Start of Supplied records

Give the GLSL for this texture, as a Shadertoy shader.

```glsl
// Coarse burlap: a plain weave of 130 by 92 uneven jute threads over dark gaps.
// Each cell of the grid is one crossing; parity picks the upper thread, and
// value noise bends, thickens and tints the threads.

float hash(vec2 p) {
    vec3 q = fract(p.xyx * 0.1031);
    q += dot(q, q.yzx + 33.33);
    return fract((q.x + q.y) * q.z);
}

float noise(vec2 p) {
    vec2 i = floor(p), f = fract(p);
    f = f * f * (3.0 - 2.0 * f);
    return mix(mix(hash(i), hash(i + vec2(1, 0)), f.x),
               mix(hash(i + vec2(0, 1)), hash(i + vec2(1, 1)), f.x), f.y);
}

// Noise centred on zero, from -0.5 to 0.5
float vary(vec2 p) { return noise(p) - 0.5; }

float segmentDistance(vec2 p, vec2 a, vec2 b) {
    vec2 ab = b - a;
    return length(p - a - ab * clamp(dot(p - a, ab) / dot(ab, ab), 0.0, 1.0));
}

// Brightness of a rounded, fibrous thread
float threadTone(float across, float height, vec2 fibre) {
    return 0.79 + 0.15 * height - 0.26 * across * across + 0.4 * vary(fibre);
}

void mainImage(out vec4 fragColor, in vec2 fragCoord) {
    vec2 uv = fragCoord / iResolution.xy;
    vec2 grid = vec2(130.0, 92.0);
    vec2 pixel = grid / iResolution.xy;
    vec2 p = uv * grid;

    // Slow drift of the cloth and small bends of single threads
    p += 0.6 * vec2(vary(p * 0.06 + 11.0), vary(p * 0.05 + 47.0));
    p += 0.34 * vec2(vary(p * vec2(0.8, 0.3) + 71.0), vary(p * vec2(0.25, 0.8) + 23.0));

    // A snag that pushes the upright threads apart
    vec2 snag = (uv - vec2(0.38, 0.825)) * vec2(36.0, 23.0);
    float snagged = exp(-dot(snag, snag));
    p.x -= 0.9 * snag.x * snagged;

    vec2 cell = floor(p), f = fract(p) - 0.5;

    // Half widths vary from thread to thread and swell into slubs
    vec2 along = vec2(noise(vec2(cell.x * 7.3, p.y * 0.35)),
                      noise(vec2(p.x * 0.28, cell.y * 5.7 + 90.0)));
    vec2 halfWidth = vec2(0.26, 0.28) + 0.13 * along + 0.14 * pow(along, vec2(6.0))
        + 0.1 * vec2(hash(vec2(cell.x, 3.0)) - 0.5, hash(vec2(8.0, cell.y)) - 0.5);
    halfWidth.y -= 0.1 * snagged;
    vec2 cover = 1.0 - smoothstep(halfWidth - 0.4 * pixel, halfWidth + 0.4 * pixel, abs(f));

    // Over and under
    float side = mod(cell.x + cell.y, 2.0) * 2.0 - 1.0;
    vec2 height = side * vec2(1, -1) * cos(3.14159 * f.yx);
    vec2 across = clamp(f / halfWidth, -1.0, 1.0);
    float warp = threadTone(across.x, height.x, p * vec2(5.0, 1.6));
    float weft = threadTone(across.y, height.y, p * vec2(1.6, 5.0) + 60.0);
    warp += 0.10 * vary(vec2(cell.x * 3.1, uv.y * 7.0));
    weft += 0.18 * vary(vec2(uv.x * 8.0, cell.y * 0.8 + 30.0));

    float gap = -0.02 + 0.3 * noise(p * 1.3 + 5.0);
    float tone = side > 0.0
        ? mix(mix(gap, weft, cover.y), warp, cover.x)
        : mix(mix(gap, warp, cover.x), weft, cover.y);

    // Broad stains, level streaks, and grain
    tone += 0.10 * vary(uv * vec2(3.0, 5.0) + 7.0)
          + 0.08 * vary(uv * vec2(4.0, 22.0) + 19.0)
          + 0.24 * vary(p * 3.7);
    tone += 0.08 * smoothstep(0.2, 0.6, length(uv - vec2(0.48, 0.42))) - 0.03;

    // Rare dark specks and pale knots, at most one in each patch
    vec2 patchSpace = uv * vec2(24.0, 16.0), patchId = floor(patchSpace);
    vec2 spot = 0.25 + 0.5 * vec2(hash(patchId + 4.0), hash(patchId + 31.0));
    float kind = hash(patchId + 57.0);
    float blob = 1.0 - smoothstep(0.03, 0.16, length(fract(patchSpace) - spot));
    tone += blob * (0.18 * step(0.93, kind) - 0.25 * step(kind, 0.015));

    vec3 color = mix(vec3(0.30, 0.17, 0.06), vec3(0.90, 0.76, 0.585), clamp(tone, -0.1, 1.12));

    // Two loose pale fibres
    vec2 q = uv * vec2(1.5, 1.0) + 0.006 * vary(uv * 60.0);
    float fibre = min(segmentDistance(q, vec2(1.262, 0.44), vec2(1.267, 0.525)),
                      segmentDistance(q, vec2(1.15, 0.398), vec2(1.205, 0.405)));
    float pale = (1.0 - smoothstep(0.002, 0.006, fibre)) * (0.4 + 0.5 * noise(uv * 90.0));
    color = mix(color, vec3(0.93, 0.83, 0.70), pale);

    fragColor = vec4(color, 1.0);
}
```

End of Supplied records

Exercise directions ->
Line by line, reproduce the data exactly as given.

Output for this task ->
Give the GLSL for this texture, as a Shadertoy shader.

```glsl
// Coarse burlap: a plain weave of 130 by 92 uneven jute threads over dark gaps.
// Each cell of the grid is one crossing; parity picks the upper thread, and
// value noise bends, thickens and tints the threads.

float hash(vec2 p) {
    vec3 q = fract(p.xyx * 0.1031);
    q += dot(q, q.yzx + 33.33);
    return fract((q.x + q.y) * q.z);
}

float noise(vec2 p) {
    vec2 i = floor(p), f = fract(p);
    f = f * f * (3.0 - 2.0 * f);
    return mix(mix(hash(i), hash(i + vec2(1, 0)), f.x),
               mix(hash(i + vec2(0, 1)), hash(i + vec2(1, 1)), f.x), f.y);
}

// Noise centred on zero, from -0.5 to 0.5
float vary(vec2 p) { return noise(p) - 0.5; }

float segmentDistance(vec2 p, vec2 a, vec2 b) {
    vec2 ab = b - a;
    return length(p - a - ab * clamp(dot(p - a, ab) / dot(ab, ab), 0.0, 1.0));
}

// Brightness of a rounded, fibrous thread
float threadTone(float across, float height, vec2 fibre) {
    return 0.79 + 0.15 * height - 0.26 * across * across + 0.4 * vary(fibre);
}

void mainImage(out vec4 fragColor, in vec2 fragCoord) {
    vec2 uv = fragCoord / iResolution.xy;
    vec2 grid = vec2(130.0, 92.0);
    vec2 pixel = grid / iResolution.xy;
    vec2 p = uv * grid;

    // Slow drift of the cloth and small bends of single threads
    p += 0.6 * vec2(vary(p * 0.06 + 11.0), vary(p * 0.05 + 47.0));
    p += 0.34 * vec2(vary(p * vec2(0.8, 0.3) + 71.0), vary(p * vec2(0.25, 0.8) + 23.0));

    // A snag that pushes the upright threads apart
    vec2 snag = (uv - vec2(0.38, 0.825)) * vec2(36.0, 23.0);
    float snagged = exp(-dot(snag, snag));
    p.x -= 0.9 * snag.x * snagged;

    vec2 cell = floor(p), f = fract(p) - 0.5;

    // Half widths vary from thread to thread and swell into slubs
    vec2 along = vec2(noise(vec2(cell.x * 7.3, p.y * 0.35)),
                      noise(vec2(p.x * 0.28, cell.y * 5.7 + 90.0)));
    vec2 halfWidth = vec2(0.26, 0.28) + 0.13 * along + 0.14 * pow(along, vec2(6.0))
        + 0.1 * vec2(hash(vec2(cell.x, 3.0)) - 0.5, hash(vec2(8.0, cell.y)) - 0.5);
    halfWidth.y -= 0.1 * snagged;
    vec2 cover = 1.0 - smoothstep(halfWidth - 0.4 * pixel, halfWidth + 0.4 * pixel, abs(f));

    // Over and under
    float side = mod(cell.x + cell.y, 2.0) * 2.0 - 1.0;
    vec2 height = side * vec2(1, -1) * cos(3.14159 * f.yx);
    vec2 across = clamp(f / halfWidth, -1.0, 1.0);
    float warp = threadTone(across.x, height.x, p * vec2(5.0, 1.6));
    float weft = threadTone(across.y, height.y, p * vec2(1.6, 5.0) + 60.0);
    warp += 0.10 * vary(vec2(cell.x * 3.1, uv.y * 7.0));
    weft += 0.18 * vary(vec2(uv.x * 8.0, cell.y * 0.8 + 30.0));

    float gap = -0.02 + 0.3 * noise(p * 1.3 + 5.0);
    float tone = side > 0.0
        ? mix(mix(gap, weft, cover.y), warp, cover.x)
        : mix(mix(gap, warp, cover.x), weft, cover.y);

    // Broad stains, level streaks, and grain
    tone += 0.10 * vary(uv * vec2(3.0, 5.0) + 7.0)
          + 0.08 * vary(uv * vec2(4.0, 22.0) + 19.0)
          + 0.24 * vary(p * 3.7);
    tone += 0.08 * smoothstep(0.2, 0.6, length(uv - vec2(0.48, 0.42))) - 0.03;

    // Rare dark specks and pale knots, at most one in each patch
    vec2 patchSpace = uv * vec2(24.0, 16.0), patchId = floor(patchSpace);
    vec2 spot = 0.25 + 0.5 * vec2(hash(patchId + 4.0), hash(patchId + 31.0));
    float kind = hash(patchId + 57.0);
    float blob = 1.0 - smoothstep(0.03, 0.16, length(fract(patchSpace) - spot));
    tone += blob * (0.18 * step(0.93, kind) - 0.25 * step(kind, 0.015));

    vec3 color = mix(vec3(0.30, 0.17, 0.06), vec3(0.90, 0.76, 0.585), clamp(tone, -0.1, 1.12));

    // Two loose pale fibres
    vec2 q = uv * vec2(1.5, 1.0) + 0.006 * vary(uv * 60.0);
    float fibre = min(segmentDistance(q, vec2(1.262, 0.44), vec2(1.267, 0.525)),
                      segmentDistance(q, vec2(1.15, 0.398), vec2(1.205, 0.405)));
    float pale = (1.0 - smoothstep(0.002, 0.006, fibre)) * (0.4 + 0.5 * noise(uv * 90.0));
    color = mix(color, vec3(0.93, 0.83, 0.70), pale);

    fragColor = vec4(color, 1.0);
}
```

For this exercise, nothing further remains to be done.